§ TASK DETAILS
From the data below, retype exactly the lines starting with the one that contains "594h39M145 594h39M92 584l6-3M97" and ending with the one that contains "417h37c7 21 8", both included.
────────────────────
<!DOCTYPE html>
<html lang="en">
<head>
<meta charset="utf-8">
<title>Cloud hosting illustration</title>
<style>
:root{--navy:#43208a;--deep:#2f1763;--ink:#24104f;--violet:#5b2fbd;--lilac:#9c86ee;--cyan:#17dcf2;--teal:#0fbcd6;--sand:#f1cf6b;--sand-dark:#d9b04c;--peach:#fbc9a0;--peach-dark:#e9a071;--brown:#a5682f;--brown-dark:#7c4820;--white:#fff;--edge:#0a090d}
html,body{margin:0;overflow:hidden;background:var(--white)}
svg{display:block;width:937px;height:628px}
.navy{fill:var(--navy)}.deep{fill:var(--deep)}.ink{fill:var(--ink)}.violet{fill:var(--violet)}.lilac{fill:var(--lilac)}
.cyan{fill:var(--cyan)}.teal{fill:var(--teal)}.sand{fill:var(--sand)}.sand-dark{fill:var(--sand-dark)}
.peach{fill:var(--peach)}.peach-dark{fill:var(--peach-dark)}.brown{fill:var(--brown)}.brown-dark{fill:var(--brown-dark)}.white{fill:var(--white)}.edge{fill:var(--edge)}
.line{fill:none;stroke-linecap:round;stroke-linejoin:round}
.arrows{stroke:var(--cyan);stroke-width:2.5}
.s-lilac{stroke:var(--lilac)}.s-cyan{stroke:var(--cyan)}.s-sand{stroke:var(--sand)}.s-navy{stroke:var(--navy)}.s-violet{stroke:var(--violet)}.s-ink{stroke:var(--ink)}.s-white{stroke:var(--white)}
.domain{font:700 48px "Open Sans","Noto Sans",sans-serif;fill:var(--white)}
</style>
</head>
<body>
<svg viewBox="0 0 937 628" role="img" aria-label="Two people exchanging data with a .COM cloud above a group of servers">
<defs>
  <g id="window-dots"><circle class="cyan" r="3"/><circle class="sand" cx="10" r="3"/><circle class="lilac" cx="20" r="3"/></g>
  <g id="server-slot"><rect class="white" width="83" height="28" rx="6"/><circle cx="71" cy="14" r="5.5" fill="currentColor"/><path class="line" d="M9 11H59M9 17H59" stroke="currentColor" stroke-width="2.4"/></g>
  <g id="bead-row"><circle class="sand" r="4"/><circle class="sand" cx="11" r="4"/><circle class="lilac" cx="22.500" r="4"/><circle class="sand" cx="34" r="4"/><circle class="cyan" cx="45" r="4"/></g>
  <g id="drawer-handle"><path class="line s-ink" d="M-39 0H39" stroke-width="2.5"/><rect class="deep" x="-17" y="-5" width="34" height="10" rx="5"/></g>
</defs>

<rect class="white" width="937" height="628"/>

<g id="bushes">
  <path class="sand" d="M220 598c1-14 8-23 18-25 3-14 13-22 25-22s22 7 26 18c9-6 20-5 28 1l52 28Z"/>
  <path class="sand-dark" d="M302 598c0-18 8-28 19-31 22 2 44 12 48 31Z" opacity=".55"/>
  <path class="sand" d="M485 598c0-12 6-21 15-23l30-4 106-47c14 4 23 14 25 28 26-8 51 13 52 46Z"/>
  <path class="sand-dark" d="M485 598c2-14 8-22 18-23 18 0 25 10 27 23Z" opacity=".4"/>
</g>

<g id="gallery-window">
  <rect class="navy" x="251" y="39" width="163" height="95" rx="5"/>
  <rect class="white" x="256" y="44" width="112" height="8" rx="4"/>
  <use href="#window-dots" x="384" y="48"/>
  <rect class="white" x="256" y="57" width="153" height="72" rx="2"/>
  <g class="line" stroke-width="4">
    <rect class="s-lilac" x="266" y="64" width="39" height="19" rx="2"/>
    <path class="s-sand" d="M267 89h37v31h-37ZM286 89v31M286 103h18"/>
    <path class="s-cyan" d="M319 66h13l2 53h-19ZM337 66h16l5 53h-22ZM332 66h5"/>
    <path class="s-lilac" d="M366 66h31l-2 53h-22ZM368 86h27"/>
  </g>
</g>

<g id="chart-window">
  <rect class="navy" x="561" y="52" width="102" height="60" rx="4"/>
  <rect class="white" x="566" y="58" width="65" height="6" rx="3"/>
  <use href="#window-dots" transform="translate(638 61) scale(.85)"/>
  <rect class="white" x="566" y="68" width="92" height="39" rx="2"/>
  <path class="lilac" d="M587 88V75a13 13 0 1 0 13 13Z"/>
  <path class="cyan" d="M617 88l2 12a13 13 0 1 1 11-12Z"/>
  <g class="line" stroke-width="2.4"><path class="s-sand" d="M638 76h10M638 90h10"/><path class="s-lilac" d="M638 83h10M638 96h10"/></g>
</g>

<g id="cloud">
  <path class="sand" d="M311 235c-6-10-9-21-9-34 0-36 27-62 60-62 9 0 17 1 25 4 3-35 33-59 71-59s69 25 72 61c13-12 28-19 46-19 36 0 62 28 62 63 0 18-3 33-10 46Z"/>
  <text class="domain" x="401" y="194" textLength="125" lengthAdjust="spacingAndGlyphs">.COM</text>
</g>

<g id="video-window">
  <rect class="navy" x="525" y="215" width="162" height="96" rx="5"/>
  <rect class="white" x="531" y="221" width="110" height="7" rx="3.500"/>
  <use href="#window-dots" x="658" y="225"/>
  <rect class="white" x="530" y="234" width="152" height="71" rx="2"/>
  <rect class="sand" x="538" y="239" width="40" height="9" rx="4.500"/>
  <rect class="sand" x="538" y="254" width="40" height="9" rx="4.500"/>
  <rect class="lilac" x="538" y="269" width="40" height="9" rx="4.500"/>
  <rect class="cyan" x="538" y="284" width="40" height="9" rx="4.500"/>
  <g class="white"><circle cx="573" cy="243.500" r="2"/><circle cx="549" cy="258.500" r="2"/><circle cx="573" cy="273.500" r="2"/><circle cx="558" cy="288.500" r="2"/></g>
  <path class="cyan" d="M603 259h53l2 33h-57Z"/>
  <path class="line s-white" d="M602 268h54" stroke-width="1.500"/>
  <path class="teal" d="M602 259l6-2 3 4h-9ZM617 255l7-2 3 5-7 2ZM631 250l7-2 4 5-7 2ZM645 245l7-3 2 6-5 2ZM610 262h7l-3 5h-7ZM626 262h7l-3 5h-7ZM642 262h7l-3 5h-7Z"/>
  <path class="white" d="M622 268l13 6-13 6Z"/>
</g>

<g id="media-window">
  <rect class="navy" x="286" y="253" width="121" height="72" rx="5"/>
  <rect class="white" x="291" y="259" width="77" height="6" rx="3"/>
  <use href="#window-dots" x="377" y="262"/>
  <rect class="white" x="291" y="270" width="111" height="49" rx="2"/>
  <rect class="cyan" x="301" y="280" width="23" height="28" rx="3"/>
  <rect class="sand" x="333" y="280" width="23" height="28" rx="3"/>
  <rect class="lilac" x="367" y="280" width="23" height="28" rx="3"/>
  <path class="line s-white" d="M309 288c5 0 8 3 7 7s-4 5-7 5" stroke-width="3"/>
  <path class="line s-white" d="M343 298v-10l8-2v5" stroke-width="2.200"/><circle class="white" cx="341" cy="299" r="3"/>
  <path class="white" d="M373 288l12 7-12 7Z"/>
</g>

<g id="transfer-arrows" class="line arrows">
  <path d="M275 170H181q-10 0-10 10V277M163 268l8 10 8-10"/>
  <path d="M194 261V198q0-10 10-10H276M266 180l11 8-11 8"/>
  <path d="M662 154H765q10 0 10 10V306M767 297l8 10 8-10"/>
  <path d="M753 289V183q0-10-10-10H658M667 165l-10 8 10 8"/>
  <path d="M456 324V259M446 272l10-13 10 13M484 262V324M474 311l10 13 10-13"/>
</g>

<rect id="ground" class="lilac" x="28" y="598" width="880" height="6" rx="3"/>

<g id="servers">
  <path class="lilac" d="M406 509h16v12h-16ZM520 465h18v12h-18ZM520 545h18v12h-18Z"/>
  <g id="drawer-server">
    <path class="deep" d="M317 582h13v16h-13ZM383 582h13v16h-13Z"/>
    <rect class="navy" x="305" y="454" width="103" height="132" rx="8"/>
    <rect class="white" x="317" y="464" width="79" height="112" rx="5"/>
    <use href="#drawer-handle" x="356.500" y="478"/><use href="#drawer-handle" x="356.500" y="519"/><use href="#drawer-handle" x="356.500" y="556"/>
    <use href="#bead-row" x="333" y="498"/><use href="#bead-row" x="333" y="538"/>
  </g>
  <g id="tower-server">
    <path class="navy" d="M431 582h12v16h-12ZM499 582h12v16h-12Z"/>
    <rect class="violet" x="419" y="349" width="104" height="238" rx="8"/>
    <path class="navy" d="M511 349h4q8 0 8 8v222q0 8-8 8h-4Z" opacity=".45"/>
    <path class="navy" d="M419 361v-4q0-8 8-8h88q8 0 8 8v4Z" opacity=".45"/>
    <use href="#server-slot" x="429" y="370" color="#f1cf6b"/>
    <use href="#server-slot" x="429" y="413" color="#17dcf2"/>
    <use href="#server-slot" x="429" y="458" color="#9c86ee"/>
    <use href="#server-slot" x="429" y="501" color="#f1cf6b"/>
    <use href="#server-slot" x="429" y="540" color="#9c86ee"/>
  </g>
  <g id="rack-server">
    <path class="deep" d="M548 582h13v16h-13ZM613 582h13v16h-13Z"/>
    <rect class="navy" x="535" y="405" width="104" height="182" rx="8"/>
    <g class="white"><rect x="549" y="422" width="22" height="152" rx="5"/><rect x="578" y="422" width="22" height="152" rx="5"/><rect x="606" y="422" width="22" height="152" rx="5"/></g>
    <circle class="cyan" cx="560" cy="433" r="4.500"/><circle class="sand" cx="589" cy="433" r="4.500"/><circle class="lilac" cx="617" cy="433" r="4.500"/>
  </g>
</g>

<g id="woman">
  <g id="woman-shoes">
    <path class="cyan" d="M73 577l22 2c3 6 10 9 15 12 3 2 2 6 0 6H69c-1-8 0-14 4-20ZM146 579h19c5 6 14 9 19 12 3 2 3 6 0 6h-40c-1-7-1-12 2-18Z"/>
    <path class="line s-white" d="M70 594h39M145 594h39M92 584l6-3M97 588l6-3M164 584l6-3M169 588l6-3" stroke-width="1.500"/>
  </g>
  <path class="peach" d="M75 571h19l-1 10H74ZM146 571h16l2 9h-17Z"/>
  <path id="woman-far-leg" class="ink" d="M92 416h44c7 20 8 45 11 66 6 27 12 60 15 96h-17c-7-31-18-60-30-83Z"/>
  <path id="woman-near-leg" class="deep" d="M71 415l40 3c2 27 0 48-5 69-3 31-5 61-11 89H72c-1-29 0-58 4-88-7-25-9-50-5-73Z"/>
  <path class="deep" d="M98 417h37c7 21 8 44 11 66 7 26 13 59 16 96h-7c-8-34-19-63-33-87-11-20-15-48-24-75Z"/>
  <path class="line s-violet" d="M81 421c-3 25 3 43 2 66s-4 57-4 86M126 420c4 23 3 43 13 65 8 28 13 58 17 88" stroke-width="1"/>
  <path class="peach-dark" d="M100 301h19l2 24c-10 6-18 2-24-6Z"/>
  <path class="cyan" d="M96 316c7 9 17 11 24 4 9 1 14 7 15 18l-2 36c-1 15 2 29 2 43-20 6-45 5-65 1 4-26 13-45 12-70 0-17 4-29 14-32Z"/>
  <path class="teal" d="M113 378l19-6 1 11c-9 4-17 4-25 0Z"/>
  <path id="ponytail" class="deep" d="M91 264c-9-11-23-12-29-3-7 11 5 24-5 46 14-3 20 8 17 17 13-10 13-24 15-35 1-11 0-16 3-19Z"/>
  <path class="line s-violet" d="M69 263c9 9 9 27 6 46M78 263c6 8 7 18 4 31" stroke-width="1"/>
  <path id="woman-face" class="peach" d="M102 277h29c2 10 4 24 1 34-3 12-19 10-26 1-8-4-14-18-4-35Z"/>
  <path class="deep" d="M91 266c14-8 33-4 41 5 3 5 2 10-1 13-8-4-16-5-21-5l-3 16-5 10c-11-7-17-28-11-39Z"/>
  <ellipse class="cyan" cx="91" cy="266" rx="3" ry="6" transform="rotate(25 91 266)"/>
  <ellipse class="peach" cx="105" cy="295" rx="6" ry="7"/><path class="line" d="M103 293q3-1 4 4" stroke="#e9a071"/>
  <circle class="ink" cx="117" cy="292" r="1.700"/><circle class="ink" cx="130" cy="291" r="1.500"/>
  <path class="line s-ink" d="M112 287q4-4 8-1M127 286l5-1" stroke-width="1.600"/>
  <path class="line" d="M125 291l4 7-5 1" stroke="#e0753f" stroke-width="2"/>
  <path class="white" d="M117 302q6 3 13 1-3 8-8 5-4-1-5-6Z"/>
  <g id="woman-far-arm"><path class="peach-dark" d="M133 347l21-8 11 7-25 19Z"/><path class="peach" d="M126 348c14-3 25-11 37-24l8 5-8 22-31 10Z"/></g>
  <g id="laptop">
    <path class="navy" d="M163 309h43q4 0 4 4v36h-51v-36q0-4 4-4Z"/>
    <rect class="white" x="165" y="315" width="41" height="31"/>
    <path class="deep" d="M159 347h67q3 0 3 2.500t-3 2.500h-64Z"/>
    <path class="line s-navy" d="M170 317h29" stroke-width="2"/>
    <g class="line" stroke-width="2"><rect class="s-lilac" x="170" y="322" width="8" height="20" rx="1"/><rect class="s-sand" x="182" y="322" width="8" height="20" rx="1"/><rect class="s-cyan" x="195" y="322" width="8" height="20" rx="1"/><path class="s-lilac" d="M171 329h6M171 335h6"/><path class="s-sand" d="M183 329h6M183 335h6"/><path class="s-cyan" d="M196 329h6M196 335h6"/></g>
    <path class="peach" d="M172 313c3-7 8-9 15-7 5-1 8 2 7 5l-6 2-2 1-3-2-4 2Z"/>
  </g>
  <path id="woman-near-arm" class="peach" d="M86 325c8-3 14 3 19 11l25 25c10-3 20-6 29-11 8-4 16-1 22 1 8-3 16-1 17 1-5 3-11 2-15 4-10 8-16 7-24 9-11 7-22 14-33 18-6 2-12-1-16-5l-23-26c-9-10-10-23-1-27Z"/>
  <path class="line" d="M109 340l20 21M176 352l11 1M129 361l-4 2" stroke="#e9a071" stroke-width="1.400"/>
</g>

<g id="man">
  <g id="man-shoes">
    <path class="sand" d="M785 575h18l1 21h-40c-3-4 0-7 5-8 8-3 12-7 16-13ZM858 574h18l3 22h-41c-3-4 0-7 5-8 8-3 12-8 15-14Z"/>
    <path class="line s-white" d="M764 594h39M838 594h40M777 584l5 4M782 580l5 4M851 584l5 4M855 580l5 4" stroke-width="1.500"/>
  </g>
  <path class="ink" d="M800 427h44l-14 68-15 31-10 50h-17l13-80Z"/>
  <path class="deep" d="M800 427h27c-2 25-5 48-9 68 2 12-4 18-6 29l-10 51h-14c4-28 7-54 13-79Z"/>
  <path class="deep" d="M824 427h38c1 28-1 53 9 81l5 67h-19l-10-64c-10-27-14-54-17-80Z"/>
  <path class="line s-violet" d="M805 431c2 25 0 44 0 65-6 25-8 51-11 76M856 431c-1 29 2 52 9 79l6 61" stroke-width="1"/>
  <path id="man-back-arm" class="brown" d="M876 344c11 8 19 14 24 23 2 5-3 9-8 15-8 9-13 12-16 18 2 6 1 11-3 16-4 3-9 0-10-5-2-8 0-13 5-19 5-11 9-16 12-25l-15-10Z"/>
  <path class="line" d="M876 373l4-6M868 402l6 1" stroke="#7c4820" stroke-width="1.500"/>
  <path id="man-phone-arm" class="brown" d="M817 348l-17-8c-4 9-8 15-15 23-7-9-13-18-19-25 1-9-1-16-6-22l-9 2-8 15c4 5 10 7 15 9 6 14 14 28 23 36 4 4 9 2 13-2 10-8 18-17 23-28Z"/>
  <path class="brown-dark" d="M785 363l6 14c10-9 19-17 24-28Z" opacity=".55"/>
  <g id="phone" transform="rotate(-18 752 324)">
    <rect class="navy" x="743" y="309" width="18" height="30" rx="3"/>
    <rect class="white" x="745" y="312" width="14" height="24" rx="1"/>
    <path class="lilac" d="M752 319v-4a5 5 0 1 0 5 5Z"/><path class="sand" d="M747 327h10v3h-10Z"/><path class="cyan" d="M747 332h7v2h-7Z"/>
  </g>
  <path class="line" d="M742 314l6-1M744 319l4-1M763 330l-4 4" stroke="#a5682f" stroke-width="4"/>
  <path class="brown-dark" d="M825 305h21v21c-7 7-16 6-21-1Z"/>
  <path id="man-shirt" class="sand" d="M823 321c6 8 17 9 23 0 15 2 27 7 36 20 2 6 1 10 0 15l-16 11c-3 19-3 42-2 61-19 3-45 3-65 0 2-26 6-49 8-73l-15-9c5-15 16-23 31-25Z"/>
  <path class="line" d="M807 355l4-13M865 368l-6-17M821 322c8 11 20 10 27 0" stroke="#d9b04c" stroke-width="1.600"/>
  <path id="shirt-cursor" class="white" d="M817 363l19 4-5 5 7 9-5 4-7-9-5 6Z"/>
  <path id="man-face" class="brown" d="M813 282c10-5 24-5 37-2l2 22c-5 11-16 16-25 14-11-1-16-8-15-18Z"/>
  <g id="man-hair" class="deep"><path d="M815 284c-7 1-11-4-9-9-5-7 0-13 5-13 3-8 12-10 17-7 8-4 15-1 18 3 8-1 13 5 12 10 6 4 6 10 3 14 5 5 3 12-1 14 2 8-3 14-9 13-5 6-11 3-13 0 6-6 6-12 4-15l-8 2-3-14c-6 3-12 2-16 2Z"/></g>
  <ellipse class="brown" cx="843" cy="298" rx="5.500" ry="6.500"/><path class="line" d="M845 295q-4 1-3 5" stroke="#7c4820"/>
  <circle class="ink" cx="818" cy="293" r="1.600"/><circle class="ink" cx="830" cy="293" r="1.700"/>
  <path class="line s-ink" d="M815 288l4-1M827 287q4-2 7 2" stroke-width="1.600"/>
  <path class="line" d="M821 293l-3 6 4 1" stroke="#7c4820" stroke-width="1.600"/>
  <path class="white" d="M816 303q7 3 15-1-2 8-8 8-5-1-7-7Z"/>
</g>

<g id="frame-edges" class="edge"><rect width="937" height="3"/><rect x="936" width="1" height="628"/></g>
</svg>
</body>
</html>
────────────────────
§ SOLUTION TO THE PROBLEM
    <path class="line s-white" d="M70 594h39M145 594h39M92 584l6-3M97 588l6-3M164 584l6-3M169 588l6-3" stroke-width="1.500"/>
  </g>
  <path class="peach" d="M75 571h19l-1 10H74ZM146 571h16l2 9h-17Z"/>
  <path id="woman-far-leg" class="ink" d="M92 416h44c7 20 8 45 11 66 6 27 12 60 15 96h-17c-7-31-18-60-30-83Z"/>
  <path id="woman-near-leg" class="deep" d="M71 415l40 3c2 27 0 48-5 69-3 31-5 61-11 89H72c-1-29 0-58 4-88-7-25-9-50-5-73Z"/>
  <path class="deep" d="M98 417h37c7 21 8 44 11 66 7 26 13 59 16 96h-7c-8-34-19-63-33-87-11-20-15-48-24-75Z"/>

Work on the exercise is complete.